How do variable rates work?
Variable Interest Rates can change throughout the life of your loan, but can be lower than fixed rates.
When you get a variable student loan quote, it is structured as LIBOR + Spread.
LIBOR (London Interbank Offered Rate) is a standard financial index published daily in the Wall Street Journal. It represents the interest rate at which banks offer to lend money to each other in the wholesale money markets of London.
Spread is the amount above LIBOR that the lender charges you for your loan, based on your credit score and other risk factors. This is a fixed number and does not change.

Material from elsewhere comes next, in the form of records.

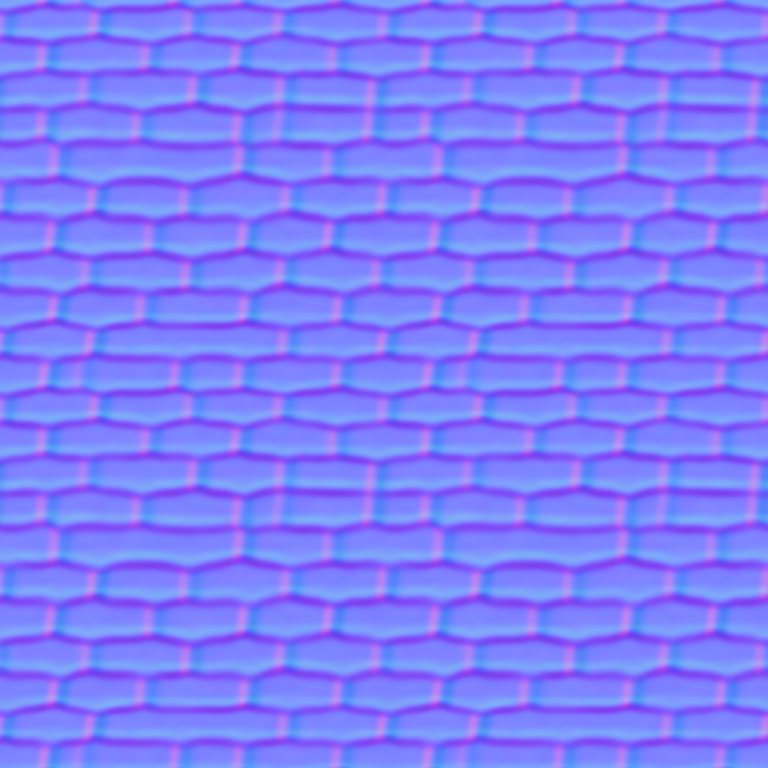
A Shadertoy shader for this texture map:

```glsl
// Tangent-space normal map of a brick wall: a tile of eleven uneven courses, repeated 2 x 2.
// Soft bands along the joints give the slopes of the brick edges; noise and the
// brick corners bend the courses, and a hash shifts, weakens, merges or splits bricks.

const float TILES = 2.0;
const float COURSES = 11.0;
const float BRICKS = 4.0;

// Lengths below are fractions of one tile
const float FIRST_COURSE = 0.021;
const float COURSE_SWELL = 0.011;    // courses are taller mid-tile
const float TOP_WIDTH = 0.0125;
const float BOTTOM_WIDTH = 0.014;
const float BOTTOM_OFFSET = 0.024;
const float RIGHT_WIDTH = 0.0135;
const float LEFT_WIDTH = 0.018;
const float LEFT_OFFSET = 0.030;
const float JOINT_LEAN = 0.012;
const float CORNER_WIDTH = 0.034;

// Slopes of the four brick edges
const float TOP_SLOPE = -0.53;
const float BOTTOM_SLOPE = 0.31;
const float RIGHT_SLOPE = 0.52;
const float LEFT_SLOPE = -0.36;

const float COURSE_WOBBLE = 0.13;    // in course heights
const float CORNER_BOW = 0.10;       // in course heights
const float JOINT_JITTER = 0.16;     // in brick lengths
const float SURFACE_BUMP = 0.07;
const float TAU = 6.2831853;

float hash(vec2 p) {
    return fract(sin(dot(p, vec2(127.1, 311.7))) * 43758.5453);
}

// Value noise that repeats after the given number of cells
float tiledNoise(vec2 p, vec2 period) {
    vec2 cell = floor(p);
    vec2 f = fract(p);
    f = f * f * (3.0 - 2.0 * f);
    vec2 a = mod(cell, period);
    vec2 b = mod(cell + 1.0, period);
    return mix(mix(hash(a), hash(vec2(b.x, a.y)), f.x),
               mix(hash(vec2(a.x, b.y)), hash(b), f.x), f.y);
}

// Signed distance to the nearest whole number
float wrapped(float x) {
    return fract(x + 0.5) - 0.5;
}

float band(float d, float width) {
    return exp(-d * d / (width * width));
}

// Upright joints of one course: x = sideways slope, y = nearness to a joint
vec2 uprightJoints(float x, float course, float height) {
    // Running bond; the odd course count needs one repeated half shift
    float halfShift = mod(course + step(3.5, course), 2.0);
    float start = mix(0.92, 0.48, halfShift);
    bool split = mod(course, 7.0) == 3.0;
    float splitSlot = mod(course - 1.0, 3.0);
    vec2 joints = vec2(0.0);
    for (float k = 0.0; k <= BRICKS; k++) {
        bool extra = k == BRICKS;
        bool merged = mod(course, 5.0) == 4.0 && k == 1.0;
        if (merged || (extra && !split)) continue;

        // A split brick pushes the next joint along
        float slot = extra ? splitSlot + 0.4 : k;
        if (split && k == splitSlot + 1.0) slot += 0.3;
        float seed = hash(vec2(k + 3.0, course + 17.0));
        float wear = hash(vec2(k + 29.0, course + 5.0));
        float joint = (start + slot + JOINT_JITTER * (seed - 0.5)) / BRICKS;
        joint += JOINT_LEAN * (0.5 - height) * (0.3 + wear);

        float strength = extra ? 0.55 : mix(0.75, 1.1, wear);
        float spread = mix(1.15, 0.95, wear);
        float right = band(wrapped(x - joint), RIGHT_WIDTH * spread);
        float left = band(wrapped(x - joint - LEFT_OFFSET), LEFT_WIDTH * spread);
        float near = band(wrapped(x - joint - 0.4 * LEFT_OFFSET), CORNER_WIDTH);
        joints += strength * vec2(RIGHT_SLOPE * right + LEFT_SLOPE * left, near);
    }
    return joints;
}

void mainImage(out vec4 fragColor, in vec2 fragCoord) {
    vec2 uv = fragCoord / iResolution.xy;
    vec2 tile = fract(vec2(uv.x, 1.0 - uv.y) * TILES);

    // Nearest bed joint, counted downwards from the top
    float down = tile.y - FIRST_COURSE;
    down += COURSE_SWELL * sin(TAU * down);
    vec2 wobbleGrid = vec2(8.0, COURSES);
    float level = down * COURSES + COURSE_WOBBLE * (tiledNoise(tile * wobbleGrid, wobbleGrid) - 0.5);
    float bed = floor(level + 0.5);
    float offset = level - bed;

    // Rounded corners bend the bed towards the joint that meets it
    vec2 below = uprightJoints(tile.x, mod(bed, COURSES), offset);
    vec2 above = uprightJoints(tile.x, mod(bed - 1.0, COURSES), offset + 1.0);
    float nearBed = 1.0 - smoothstep(0.2, 0.5, abs(offset));
    offset -= CORNER_BOW * (below.y - above.y) * nearBed;

    // Slopes along the bed, weaker where an upright joint interrupts an edge
    vec2 grid = vec2(12.0, 22.0);
    float unevenness = 0.75 + 0.5 * tiledNoise(tile * grid + 0.5, grid);
    float bottomDistance = wrapped(offset + BOTTOM_OFFSET * COURSES) / COURSES;
    float bottomJoint = offset < 0.0 ? above.y : below.y;
    vec2 slope = vec2(0.0);
    slope.y = TOP_SLOPE * band(offset / COURSES, TOP_WIDTH) * (1.0 - 0.35 * below.y)
            + BOTTOM_SLOPE * band(bottomDistance, BOTTOM_WIDTH) * (1.0 - 0.5 * bottomJoint * nearBed);
    slope.y *= unevenness;

    // Upright joints run a little way into the bed
    slope.x = below.x * smoothstep(-0.1, 0.16, offset)
            + above.x * (1.0 - smoothstep(-0.14, 0.12, offset));

    // Shallow bumps on the brick faces
    vec2 grain = vec2(26.0, 44.0);
    slope += SURFACE_BUMP * (vec2(tiledNoise(tile * grain, grain),
                                  tiledNoise(tile * grain + 7.3, grain)) - 0.5);

    vec3 normal = normalize(vec3(slope + vec2(-0.01, 0.02), 1.0));
    fragColor = vec4(0.5 + 0.5 * normal, 1.0);
}
```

The only thing that changes the cost of your variable rate loan is changes to the LIBOR index. Monthly payments under this type of rate are not constant. Payments will decrease when the LIBOR goes down and will increase when it rises.
Below is a chart that we will update once a month. The current version is dated 6/12/2020. It shows the market’s projection for how 1-Month LIBOR will change over the next decade.
The median projection is for LIBOR to remain very low, sub-1% for most of the decade.
In our calculator
- “Base Case” is the “Market Projections” line below
- “Aggressive” case is 1 Standard Deviation higher than the median expected outcome
- “Very Aggressive” case is 2 Standard Deviations higher than the median expected outcome
Note that there are people in the market who believe LIBOR will go negative as well. We are choosing not to show Standard Deviations below the Median projections so we can be conservative.
To project the LIBOR rate into the future we used two sources: 1) Pensford for the rates between june 2020 and may 2030. 2) Bloomberg LP, from june 2030 onwards.
To project LIBOR rates, we use the market implied forward rates
These rates are the market implied predictions for the LIBOR rate at some point in the future. These are calculated using the swap curve as benchmark and comparing rates for different tenors. For example, if the current 3-month LIBOR rate is 2% and the 6-month LIBOR rate is 3%, the forward implied rate for the 3-LIBOR in 3 months is ~4%
(1+2%)(1/4)*(1+x%)(1/4) = (1+3%)(1/2); x% = 4.01%
In practice, the actual LIBOR could be different than the market implied rate.